*** Opening Data supplied ***

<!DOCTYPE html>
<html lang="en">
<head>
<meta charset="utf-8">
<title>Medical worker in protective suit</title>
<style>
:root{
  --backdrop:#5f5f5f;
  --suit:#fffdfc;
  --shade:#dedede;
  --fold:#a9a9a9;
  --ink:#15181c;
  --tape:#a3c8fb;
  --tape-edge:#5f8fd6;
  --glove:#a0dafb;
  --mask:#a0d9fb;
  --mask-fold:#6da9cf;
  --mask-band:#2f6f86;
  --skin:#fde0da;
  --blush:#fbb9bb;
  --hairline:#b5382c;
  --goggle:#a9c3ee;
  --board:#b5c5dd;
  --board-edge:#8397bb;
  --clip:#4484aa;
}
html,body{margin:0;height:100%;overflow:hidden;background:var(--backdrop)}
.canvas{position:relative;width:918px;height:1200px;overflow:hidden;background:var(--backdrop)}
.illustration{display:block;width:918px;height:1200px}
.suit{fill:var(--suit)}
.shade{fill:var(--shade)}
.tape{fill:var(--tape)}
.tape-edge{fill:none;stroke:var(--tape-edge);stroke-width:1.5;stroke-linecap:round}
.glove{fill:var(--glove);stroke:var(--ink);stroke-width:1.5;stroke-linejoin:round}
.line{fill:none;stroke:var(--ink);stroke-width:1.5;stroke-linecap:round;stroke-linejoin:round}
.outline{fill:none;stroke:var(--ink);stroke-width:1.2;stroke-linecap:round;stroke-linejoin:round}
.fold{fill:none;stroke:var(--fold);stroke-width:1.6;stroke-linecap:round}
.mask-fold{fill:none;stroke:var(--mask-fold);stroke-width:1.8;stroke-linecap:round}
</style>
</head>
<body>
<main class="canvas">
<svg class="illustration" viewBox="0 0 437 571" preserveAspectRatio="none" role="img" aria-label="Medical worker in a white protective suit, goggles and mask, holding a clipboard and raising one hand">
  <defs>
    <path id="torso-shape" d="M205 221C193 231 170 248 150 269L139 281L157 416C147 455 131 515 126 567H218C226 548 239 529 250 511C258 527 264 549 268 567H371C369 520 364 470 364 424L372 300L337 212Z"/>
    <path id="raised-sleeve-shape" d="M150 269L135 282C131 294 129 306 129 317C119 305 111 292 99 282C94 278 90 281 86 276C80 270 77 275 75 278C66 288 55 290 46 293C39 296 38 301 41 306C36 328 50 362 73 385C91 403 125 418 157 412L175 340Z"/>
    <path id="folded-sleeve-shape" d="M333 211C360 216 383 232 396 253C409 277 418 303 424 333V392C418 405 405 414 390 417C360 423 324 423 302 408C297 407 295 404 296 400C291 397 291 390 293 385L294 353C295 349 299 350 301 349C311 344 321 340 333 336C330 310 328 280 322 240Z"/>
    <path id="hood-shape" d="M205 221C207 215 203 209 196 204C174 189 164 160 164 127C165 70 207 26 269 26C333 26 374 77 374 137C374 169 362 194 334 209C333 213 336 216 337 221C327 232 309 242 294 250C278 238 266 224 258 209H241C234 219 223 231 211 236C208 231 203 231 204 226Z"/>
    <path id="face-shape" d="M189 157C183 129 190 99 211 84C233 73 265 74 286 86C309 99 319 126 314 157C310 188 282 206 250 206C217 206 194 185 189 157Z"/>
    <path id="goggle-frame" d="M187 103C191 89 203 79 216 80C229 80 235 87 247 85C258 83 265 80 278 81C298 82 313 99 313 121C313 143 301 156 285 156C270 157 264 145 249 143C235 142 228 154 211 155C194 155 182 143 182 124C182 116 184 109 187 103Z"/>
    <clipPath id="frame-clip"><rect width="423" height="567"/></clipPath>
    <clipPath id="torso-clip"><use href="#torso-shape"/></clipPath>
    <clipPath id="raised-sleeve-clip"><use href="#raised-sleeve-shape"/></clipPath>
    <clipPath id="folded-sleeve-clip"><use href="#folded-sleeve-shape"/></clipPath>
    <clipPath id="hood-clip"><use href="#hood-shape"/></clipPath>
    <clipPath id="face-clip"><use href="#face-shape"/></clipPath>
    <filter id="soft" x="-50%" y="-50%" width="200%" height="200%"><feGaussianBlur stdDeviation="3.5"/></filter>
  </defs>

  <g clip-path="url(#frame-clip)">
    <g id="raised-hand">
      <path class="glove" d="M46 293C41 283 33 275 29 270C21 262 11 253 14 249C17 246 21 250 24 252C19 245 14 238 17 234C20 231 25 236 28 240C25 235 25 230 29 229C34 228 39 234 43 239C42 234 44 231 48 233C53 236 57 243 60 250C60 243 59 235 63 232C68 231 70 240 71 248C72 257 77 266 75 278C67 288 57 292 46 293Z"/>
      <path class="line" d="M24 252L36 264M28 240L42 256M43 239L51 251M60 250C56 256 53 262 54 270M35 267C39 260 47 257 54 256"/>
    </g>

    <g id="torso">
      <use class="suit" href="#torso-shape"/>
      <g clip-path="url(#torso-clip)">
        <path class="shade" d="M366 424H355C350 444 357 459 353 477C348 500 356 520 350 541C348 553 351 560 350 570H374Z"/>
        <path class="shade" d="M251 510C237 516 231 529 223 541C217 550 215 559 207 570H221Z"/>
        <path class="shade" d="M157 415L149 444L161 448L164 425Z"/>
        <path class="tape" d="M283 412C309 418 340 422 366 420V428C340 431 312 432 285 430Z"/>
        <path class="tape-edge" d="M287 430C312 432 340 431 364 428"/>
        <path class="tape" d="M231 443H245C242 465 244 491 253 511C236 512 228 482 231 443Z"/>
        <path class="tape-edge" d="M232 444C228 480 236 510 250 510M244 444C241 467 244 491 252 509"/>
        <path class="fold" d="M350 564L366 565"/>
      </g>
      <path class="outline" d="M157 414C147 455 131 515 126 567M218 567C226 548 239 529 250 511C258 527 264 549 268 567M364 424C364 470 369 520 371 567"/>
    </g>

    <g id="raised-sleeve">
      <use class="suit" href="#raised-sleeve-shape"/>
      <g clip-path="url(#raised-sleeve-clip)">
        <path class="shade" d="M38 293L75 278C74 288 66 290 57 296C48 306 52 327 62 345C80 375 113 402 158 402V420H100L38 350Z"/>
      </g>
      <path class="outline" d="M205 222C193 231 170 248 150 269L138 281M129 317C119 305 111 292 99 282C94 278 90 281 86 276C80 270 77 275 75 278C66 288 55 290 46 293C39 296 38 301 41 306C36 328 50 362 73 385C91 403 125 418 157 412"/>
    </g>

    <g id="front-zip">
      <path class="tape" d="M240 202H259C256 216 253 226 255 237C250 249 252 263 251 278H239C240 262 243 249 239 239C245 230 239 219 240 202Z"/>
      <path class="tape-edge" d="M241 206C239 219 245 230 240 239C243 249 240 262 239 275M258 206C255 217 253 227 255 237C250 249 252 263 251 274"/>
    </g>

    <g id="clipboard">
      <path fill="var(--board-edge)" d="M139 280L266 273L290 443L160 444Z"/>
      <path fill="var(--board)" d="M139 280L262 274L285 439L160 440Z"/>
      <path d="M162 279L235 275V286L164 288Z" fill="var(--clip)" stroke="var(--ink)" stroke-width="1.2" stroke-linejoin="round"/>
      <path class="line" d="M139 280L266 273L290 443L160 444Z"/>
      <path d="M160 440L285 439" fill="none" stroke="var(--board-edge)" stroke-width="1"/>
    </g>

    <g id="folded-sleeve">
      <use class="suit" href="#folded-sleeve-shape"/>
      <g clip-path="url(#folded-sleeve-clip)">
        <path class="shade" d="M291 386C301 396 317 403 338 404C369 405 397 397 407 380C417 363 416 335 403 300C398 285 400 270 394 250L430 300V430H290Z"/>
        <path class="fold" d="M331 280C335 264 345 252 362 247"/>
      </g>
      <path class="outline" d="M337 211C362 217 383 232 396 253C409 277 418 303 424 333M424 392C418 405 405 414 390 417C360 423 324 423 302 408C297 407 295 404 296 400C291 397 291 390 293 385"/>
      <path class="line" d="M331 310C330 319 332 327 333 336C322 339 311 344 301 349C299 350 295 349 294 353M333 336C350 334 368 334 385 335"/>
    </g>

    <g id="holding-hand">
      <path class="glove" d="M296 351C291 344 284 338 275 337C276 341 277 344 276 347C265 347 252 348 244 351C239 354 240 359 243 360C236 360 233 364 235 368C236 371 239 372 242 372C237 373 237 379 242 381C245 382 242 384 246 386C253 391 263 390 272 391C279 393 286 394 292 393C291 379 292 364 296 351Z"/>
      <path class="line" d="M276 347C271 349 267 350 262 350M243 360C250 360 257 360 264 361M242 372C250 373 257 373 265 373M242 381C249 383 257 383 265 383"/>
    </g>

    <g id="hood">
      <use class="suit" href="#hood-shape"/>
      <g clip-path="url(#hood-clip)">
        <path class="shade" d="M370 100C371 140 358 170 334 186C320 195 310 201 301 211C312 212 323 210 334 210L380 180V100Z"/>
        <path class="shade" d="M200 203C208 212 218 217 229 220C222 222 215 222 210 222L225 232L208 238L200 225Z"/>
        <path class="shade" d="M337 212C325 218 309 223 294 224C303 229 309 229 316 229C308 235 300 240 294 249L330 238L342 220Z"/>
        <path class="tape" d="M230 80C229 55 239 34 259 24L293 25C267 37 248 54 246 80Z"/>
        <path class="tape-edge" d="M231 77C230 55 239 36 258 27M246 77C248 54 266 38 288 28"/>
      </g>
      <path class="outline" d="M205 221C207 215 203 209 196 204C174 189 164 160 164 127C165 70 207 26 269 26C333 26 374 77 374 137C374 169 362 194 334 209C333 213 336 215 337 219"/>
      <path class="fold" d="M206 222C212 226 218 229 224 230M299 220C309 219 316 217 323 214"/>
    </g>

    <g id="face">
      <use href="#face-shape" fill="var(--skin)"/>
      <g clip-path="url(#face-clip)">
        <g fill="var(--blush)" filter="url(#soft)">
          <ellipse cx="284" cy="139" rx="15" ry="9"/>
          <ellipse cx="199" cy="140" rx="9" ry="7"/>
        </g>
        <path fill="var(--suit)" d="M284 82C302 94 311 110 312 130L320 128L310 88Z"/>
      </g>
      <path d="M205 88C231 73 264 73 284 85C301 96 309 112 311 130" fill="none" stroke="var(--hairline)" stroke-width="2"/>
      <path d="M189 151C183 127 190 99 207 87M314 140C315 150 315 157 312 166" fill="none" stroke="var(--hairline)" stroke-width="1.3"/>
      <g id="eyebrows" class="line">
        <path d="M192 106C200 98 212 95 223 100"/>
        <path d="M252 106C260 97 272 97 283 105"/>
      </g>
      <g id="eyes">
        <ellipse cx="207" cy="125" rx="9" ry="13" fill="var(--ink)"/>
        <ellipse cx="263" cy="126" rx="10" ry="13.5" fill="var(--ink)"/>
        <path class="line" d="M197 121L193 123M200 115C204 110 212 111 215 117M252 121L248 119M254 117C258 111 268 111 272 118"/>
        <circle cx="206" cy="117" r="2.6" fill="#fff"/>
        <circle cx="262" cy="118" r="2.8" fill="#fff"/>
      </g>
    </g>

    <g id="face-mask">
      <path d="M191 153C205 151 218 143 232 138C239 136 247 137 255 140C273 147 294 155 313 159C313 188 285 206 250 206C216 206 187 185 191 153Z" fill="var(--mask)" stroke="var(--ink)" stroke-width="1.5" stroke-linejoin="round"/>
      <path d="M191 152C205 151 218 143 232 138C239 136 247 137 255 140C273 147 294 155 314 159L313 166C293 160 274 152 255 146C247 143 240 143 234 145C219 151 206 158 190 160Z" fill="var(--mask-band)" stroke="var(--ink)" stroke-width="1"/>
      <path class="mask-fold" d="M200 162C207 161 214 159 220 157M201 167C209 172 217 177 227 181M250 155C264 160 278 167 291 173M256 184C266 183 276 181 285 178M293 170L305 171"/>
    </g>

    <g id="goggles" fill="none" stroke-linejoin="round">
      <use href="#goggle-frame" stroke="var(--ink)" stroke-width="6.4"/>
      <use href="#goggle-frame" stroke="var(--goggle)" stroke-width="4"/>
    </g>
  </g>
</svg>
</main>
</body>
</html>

*** Closing Data supplied ***

**How to complete this task**. Please give only the number of lines above that contain "hand".

**Task result**. 3